### Data extracts
■ ■ ■ ■
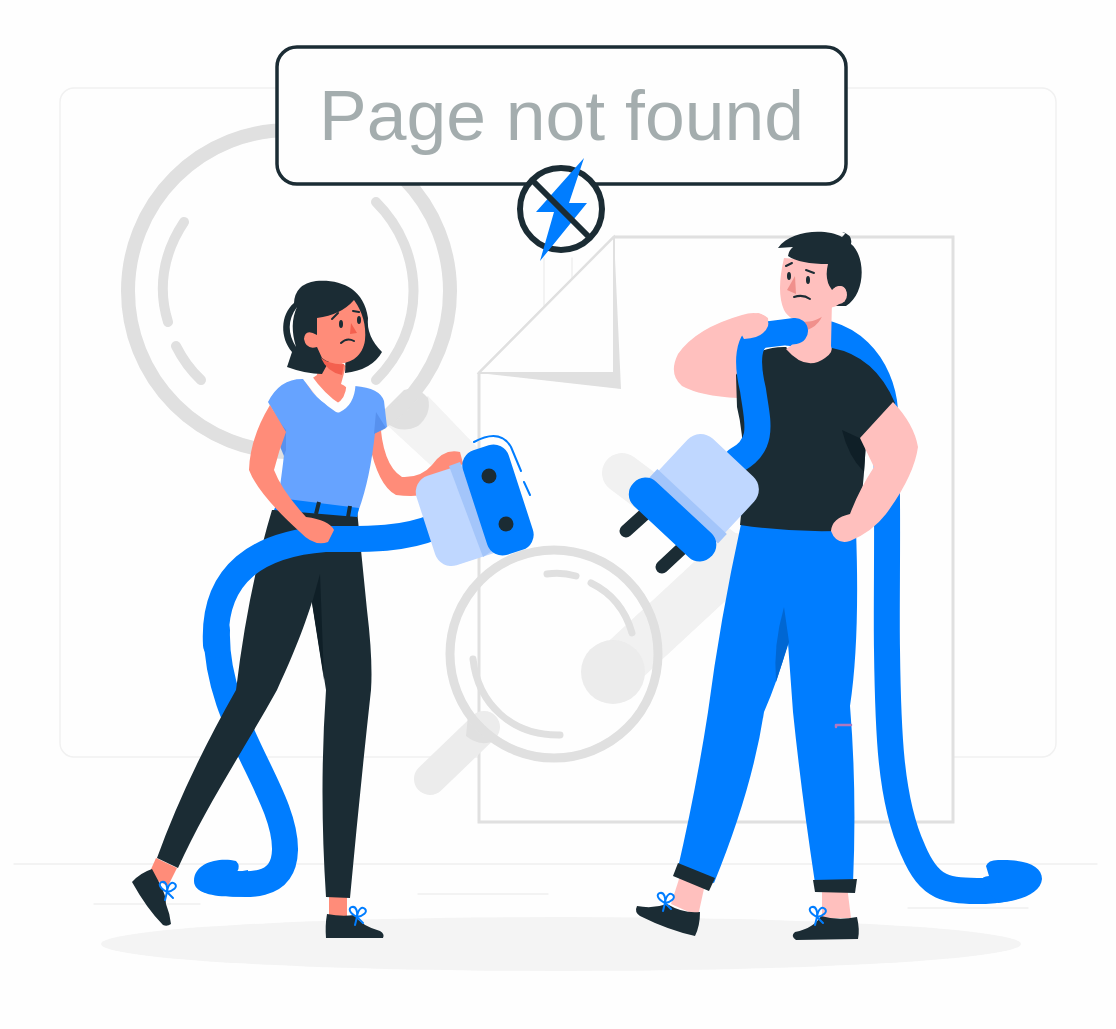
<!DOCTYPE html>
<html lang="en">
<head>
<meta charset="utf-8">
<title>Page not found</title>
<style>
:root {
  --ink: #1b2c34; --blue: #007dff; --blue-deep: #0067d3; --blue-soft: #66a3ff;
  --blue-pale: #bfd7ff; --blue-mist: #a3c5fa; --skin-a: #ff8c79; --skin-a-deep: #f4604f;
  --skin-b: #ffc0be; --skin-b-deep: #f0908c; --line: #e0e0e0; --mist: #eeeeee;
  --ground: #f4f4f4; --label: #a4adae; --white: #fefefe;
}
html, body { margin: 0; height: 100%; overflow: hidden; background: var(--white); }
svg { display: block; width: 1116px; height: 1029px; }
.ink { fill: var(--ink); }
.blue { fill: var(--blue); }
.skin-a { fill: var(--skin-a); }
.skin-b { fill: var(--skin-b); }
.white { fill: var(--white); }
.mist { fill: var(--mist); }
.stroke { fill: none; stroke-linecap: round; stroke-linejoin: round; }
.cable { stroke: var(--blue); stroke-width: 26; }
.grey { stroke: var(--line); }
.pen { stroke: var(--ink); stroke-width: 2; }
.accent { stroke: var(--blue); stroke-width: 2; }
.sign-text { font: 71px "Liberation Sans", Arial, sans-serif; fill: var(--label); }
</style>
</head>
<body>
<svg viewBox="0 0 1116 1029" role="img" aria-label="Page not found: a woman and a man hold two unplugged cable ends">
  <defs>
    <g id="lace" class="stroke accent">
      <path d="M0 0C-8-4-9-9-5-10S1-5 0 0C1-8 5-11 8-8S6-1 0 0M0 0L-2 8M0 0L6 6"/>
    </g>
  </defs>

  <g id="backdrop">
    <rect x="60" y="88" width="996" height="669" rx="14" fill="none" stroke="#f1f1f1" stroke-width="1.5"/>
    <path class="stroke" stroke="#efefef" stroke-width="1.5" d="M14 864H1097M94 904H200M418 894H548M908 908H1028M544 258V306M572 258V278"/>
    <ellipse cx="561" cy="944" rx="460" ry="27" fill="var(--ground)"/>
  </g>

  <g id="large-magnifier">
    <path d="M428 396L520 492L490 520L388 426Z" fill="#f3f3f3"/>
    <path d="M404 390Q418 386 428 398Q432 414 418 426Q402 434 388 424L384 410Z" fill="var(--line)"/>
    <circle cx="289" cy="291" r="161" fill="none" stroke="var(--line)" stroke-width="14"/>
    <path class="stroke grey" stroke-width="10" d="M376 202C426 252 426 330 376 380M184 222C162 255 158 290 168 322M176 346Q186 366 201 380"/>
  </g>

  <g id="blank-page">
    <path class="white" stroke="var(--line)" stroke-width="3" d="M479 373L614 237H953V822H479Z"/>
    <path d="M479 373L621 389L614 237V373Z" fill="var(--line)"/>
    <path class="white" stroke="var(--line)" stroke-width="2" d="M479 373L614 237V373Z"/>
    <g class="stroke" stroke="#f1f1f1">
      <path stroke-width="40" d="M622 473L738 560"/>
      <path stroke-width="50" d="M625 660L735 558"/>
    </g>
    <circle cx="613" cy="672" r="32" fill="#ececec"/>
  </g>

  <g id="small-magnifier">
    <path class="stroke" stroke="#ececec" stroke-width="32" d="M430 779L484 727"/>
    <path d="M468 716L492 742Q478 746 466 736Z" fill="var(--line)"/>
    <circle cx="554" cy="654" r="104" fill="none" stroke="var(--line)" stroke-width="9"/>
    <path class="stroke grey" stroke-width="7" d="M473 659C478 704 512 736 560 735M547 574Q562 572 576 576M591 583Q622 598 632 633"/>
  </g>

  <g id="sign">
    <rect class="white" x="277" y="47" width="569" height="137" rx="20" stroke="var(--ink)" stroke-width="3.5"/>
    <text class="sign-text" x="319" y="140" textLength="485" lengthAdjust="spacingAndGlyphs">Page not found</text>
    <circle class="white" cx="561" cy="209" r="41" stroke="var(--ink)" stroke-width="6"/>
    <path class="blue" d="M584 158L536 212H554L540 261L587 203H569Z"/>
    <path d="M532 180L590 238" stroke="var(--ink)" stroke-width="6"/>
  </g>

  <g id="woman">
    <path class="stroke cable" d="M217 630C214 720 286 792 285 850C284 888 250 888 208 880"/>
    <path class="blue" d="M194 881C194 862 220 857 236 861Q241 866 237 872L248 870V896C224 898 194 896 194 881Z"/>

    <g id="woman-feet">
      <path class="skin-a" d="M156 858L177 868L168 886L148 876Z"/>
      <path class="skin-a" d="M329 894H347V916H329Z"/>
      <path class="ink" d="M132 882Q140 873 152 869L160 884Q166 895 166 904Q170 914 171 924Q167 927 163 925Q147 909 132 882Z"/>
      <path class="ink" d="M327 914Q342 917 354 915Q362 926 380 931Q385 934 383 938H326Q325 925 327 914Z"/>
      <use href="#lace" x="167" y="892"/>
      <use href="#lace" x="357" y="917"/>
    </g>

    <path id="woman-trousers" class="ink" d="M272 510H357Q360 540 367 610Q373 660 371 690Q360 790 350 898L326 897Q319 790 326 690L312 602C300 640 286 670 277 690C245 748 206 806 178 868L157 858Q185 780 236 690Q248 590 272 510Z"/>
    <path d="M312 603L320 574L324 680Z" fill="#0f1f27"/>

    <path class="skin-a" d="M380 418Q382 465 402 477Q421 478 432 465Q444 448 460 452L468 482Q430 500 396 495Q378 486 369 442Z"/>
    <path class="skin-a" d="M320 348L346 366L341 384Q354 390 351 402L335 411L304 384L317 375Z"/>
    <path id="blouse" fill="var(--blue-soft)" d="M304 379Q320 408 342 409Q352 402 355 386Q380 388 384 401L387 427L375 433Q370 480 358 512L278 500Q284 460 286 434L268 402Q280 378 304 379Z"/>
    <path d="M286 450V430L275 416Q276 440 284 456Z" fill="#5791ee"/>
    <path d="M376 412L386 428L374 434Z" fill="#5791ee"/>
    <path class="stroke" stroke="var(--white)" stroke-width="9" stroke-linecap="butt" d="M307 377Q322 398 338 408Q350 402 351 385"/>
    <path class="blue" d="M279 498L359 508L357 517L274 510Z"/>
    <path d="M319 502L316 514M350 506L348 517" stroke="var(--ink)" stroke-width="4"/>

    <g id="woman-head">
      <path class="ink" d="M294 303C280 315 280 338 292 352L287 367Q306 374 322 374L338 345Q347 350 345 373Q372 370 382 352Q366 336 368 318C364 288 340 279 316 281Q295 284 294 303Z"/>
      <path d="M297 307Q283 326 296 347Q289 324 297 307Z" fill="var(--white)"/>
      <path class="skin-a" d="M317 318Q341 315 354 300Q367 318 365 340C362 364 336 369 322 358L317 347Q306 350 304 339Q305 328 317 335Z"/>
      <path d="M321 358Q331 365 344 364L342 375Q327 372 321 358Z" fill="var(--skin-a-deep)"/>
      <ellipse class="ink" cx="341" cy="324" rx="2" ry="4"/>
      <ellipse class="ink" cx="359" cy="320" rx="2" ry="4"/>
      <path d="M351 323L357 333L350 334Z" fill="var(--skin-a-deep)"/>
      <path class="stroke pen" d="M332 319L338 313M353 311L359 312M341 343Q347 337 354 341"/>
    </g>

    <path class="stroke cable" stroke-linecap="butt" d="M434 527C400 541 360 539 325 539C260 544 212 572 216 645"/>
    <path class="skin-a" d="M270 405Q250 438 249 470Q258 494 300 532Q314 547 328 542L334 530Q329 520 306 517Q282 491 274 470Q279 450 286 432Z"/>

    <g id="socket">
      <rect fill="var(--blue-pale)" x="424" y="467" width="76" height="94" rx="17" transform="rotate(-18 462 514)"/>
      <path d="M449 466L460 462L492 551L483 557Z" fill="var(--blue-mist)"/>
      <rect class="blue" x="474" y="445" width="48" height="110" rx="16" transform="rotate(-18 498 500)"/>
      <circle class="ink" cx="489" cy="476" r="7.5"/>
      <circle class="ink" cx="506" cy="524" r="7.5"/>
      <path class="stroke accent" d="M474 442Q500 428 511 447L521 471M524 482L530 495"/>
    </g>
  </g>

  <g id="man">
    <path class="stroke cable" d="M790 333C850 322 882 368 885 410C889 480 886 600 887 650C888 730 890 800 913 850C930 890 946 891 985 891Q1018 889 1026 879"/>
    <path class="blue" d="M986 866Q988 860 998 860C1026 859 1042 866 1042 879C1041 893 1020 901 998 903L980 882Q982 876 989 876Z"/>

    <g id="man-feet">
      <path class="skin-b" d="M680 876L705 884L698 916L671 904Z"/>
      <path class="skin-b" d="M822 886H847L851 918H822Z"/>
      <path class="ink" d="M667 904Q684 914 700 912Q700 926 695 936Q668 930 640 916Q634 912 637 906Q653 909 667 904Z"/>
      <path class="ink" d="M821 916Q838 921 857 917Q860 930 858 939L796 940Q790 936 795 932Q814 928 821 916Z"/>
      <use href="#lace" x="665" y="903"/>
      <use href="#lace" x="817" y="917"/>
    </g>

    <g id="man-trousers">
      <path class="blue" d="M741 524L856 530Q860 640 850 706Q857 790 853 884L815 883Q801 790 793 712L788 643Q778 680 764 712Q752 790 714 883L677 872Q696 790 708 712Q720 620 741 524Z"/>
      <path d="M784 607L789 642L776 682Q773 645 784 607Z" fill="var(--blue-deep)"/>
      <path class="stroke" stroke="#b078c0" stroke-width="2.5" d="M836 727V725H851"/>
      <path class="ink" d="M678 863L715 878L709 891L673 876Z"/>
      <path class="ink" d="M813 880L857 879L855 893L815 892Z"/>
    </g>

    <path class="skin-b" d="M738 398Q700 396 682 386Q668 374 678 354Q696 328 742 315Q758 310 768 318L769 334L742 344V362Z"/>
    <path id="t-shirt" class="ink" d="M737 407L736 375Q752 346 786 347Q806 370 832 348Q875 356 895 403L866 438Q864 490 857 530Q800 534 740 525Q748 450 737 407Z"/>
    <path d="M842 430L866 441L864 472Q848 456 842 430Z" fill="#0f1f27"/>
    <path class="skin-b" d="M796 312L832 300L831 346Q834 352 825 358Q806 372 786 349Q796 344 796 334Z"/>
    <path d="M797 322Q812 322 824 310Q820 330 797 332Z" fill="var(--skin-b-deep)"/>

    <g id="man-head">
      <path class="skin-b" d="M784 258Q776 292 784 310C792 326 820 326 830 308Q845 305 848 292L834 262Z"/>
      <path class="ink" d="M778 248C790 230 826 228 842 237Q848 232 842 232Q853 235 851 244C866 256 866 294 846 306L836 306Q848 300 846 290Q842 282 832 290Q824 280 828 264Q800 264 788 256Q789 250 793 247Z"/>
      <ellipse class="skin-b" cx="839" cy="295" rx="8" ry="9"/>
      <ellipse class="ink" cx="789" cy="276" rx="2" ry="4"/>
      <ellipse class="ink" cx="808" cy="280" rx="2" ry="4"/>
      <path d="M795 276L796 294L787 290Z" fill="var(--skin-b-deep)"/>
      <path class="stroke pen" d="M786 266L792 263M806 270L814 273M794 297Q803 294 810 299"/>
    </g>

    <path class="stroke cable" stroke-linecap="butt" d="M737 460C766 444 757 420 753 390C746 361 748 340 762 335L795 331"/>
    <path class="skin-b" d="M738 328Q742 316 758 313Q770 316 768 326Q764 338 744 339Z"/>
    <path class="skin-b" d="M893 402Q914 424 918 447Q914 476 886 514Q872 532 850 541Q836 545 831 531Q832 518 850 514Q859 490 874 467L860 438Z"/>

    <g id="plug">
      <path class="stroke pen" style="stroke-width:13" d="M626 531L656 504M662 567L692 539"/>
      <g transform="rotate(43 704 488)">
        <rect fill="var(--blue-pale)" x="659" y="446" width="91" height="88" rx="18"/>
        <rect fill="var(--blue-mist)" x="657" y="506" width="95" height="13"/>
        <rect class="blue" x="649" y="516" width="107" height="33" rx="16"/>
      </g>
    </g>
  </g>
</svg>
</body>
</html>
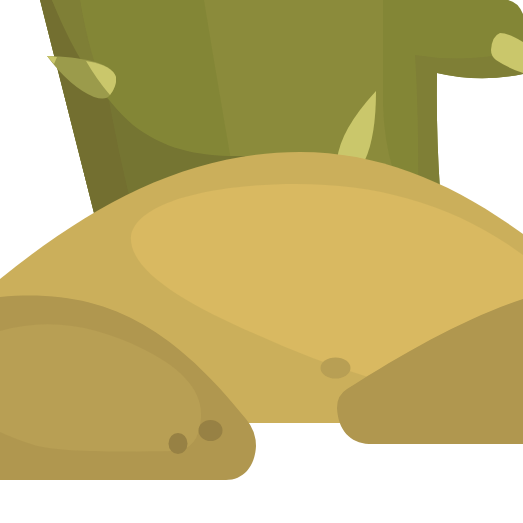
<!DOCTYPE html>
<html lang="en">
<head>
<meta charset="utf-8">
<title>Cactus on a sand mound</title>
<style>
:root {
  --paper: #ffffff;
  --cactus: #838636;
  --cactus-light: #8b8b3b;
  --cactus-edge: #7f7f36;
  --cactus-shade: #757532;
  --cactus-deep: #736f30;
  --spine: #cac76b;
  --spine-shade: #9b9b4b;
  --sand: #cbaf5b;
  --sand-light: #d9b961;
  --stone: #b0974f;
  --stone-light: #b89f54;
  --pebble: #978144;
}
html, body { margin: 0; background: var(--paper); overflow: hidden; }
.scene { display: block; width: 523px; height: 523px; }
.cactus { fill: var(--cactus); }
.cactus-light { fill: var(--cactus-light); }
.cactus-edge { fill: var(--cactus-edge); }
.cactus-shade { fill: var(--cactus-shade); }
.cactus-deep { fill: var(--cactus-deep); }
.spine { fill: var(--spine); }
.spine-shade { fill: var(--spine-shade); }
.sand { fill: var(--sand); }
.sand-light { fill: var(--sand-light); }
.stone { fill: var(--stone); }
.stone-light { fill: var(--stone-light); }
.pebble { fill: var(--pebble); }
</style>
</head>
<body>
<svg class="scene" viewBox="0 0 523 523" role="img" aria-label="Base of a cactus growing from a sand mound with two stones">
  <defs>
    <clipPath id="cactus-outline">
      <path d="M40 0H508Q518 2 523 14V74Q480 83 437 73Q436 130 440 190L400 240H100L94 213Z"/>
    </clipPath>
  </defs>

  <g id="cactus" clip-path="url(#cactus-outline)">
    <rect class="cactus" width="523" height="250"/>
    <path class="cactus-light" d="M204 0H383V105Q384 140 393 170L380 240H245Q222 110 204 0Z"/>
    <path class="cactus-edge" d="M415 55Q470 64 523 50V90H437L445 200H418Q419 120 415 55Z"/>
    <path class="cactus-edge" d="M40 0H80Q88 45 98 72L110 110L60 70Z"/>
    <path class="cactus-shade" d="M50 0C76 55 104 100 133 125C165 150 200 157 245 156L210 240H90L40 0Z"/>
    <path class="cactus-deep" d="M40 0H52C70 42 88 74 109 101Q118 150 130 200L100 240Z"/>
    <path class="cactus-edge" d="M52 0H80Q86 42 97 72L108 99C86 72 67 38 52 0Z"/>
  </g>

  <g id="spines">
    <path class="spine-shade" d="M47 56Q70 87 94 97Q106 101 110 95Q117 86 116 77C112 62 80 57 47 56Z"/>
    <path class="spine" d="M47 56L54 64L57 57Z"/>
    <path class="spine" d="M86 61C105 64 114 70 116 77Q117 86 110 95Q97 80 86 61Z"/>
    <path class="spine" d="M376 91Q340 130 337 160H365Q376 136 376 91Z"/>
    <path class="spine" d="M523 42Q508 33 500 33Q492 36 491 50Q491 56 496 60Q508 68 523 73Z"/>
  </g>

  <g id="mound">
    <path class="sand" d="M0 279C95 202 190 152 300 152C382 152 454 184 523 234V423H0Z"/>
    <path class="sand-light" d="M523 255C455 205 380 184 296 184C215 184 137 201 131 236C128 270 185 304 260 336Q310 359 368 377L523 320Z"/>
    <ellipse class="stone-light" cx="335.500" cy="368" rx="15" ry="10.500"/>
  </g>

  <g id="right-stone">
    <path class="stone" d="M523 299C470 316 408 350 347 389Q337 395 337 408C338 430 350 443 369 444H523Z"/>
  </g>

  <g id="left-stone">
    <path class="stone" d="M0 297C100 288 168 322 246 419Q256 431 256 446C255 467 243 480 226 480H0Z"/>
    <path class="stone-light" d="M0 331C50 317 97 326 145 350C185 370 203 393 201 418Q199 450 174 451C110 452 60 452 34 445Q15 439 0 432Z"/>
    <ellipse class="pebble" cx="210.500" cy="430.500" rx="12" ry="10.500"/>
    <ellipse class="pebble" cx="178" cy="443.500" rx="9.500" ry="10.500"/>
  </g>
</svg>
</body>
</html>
■ ■ ■ ■
### Exercise aim
Only the lines from the beginning of the records up to and including the line with "var(--blue); stroke-width: 2;" should appear, exactly as they are, and no pictures.

### Reply
<!DOCTYPE html>
<html lang="en">
<head>
<meta charset="utf-8">
<title>Page not found</title>
<style>
:root {
  --ink: #1b2c34; --blue: #007dff; --blue-deep: #0067d3; --blue-soft: #66a3ff;
  --blue-pale: #bfd7ff; --blue-mist: #a3c5fa; --skin-a: #ff8c79; --skin-a-deep: #f4604f;
  --skin-b: #ffc0be; --skin-b-deep: #f0908c; --line: #e0e0e0; --mist: #eeeeee;
  --ground: #f4f4f4; --label: #a4adae; --white: #fefefe;
}
html, body { margin: 0; height: 100%; overflow: hidden; background: var(--white); }
svg { display: block; width: 1116px; height: 1029px; }
.ink { fill: var(--ink); }
.blue { fill: var(--blue); }
.skin-a { fill: var(--skin-a); }
.skin-b { fill: var(--skin-b); }
.white { fill: var(--white); }
.mist { fill: var(--mist); }
.stroke { fill: none; stroke-linecap: round; stroke-linejoin: round; }
.cable { stroke: var(--blue); stroke-width: 26; }
.grey { stroke: var(--line); }
.pen { stroke: var(--ink); stroke-width: 2; }
.accent { stroke: var(--blue); stroke-width: 2; }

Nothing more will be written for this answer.